* Records for this task:
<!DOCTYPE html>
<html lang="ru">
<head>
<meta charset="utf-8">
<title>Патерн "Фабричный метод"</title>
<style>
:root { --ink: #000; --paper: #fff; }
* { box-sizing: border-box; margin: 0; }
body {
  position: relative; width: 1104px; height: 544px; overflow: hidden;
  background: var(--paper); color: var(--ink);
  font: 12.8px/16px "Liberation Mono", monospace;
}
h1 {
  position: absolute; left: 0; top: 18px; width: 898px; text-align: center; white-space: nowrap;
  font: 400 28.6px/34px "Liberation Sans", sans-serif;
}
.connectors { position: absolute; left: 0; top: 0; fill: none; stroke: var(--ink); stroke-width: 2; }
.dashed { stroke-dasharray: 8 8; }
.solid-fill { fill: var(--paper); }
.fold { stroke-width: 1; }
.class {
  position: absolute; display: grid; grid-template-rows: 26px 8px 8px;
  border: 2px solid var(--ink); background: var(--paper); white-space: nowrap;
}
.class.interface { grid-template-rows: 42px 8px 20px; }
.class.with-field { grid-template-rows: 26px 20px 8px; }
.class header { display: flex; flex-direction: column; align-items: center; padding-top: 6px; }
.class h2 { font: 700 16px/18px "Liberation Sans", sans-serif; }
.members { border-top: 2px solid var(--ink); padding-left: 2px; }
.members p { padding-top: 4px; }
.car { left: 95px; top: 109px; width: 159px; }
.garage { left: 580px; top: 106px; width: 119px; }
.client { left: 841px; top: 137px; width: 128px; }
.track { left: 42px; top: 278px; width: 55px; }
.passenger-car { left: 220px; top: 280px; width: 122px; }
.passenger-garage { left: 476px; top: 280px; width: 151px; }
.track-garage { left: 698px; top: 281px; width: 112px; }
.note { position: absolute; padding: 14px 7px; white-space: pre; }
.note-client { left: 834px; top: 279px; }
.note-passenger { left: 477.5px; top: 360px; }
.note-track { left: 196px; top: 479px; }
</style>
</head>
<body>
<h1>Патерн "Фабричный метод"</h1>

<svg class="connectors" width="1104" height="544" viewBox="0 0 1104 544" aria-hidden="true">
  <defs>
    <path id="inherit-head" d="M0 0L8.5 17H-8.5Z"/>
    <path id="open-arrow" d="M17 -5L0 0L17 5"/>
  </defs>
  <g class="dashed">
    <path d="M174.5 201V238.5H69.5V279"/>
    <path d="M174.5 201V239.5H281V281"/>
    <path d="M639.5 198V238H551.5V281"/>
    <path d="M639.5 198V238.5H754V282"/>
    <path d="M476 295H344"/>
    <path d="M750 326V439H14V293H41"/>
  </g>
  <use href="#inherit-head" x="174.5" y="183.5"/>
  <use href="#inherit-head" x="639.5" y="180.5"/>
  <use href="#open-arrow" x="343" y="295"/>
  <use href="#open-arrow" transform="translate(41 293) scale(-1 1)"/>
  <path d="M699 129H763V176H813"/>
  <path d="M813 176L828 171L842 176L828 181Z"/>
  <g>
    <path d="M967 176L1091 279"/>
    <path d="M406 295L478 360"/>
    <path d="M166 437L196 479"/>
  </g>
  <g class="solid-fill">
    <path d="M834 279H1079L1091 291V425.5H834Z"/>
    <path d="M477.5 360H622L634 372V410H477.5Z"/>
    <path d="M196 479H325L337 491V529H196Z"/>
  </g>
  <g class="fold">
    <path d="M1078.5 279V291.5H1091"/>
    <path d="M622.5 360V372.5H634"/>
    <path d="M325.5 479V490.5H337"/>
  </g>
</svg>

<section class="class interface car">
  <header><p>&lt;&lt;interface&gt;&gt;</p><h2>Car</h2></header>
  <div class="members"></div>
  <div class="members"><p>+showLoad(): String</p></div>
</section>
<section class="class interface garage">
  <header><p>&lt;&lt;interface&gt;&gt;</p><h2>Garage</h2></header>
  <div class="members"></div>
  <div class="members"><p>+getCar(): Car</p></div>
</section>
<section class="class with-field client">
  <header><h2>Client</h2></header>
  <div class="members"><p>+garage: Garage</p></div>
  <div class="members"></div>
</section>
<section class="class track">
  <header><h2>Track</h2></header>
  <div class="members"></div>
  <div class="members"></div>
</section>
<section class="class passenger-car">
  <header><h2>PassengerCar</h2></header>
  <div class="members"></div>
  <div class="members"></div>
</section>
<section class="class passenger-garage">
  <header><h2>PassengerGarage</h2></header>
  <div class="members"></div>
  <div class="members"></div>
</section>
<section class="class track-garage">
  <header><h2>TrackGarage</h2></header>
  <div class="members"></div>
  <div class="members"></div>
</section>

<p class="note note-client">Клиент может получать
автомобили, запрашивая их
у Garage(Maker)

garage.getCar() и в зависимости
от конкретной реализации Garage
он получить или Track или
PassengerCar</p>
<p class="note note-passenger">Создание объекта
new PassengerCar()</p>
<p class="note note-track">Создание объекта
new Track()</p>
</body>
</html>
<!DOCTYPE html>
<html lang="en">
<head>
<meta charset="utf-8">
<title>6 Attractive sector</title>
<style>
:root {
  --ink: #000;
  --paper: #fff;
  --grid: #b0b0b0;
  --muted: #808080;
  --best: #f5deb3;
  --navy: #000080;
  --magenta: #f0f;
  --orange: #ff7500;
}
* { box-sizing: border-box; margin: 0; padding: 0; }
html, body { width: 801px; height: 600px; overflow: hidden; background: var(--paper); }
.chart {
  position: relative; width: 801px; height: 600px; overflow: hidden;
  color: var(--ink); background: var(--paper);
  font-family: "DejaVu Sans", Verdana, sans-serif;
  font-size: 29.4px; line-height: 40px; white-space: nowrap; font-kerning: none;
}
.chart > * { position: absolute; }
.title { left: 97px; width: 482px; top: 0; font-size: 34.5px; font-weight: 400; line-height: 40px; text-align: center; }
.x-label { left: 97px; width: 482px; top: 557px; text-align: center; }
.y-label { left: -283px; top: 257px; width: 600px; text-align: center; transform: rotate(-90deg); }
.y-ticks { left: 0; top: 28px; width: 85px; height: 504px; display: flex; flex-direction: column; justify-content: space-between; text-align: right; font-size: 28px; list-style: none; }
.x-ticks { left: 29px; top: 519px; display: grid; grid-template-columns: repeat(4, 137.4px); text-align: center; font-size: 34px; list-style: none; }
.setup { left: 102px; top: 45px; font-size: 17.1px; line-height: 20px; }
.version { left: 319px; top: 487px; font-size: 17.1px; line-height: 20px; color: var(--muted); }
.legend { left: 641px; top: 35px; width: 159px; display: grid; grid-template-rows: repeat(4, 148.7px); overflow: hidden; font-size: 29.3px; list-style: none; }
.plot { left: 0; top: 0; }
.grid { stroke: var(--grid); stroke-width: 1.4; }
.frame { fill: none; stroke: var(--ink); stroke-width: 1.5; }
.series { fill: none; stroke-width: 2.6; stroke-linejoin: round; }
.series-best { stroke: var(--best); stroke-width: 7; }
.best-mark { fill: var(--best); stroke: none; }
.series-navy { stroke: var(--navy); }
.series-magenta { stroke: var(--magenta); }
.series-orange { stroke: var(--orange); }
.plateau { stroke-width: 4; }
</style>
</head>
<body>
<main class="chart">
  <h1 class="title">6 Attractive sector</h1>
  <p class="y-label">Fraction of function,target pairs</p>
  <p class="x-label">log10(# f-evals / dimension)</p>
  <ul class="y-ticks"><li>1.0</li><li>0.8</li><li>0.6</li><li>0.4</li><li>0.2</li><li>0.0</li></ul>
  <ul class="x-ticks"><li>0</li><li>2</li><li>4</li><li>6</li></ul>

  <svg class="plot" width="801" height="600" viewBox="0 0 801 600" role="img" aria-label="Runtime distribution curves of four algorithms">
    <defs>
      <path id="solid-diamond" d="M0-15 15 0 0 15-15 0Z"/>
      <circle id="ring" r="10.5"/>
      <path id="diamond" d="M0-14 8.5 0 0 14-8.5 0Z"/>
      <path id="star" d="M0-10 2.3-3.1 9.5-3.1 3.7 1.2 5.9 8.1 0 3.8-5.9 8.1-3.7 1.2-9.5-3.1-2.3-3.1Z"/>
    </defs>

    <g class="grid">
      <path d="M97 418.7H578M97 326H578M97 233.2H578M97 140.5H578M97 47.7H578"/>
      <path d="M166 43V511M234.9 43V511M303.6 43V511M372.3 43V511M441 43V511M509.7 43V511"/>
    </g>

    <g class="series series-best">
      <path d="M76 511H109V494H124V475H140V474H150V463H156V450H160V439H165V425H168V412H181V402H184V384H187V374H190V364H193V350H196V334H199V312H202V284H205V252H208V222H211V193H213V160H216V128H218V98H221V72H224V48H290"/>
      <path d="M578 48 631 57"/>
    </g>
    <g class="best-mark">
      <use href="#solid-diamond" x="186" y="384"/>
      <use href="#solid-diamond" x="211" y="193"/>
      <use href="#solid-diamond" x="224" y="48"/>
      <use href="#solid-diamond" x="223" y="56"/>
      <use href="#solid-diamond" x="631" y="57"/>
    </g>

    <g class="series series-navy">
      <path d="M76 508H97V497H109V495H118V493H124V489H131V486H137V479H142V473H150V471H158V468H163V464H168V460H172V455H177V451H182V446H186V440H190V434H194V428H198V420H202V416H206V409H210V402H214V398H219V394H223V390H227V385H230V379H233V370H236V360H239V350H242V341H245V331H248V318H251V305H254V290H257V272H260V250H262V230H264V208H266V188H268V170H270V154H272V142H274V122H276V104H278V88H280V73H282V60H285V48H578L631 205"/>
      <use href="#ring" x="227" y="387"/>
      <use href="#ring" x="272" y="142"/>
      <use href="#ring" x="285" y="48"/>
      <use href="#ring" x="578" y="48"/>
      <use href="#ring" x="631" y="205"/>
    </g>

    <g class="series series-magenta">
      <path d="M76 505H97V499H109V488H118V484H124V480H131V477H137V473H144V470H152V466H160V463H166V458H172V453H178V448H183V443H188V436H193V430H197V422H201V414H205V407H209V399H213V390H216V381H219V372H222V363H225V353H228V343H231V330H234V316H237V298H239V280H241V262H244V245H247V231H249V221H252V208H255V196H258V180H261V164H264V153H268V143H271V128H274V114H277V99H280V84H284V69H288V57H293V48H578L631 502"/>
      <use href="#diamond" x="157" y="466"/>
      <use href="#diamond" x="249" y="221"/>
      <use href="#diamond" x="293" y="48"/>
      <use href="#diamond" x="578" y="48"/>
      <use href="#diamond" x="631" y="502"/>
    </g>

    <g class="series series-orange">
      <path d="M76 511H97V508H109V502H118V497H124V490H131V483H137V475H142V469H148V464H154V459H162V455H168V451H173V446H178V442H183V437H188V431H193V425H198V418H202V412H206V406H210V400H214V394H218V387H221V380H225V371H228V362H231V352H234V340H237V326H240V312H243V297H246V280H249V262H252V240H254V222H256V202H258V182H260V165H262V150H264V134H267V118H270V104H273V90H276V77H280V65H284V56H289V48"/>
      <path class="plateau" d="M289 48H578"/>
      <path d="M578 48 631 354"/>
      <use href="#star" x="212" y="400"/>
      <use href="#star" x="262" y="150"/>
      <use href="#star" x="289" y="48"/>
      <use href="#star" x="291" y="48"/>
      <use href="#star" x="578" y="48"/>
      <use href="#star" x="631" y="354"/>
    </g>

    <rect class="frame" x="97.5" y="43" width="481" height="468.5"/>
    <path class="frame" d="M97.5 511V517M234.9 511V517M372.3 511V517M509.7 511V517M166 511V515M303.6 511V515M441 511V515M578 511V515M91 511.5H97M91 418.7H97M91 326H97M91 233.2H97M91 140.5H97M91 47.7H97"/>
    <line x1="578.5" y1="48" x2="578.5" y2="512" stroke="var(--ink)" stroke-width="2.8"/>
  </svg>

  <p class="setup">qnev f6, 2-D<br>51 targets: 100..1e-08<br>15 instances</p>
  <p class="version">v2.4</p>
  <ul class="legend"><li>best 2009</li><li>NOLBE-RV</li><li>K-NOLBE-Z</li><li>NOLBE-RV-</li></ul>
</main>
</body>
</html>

* Exercise brief: State the number of lines in this listing that contain the string "white", and add nothing else.

* Answer to the exercise: 4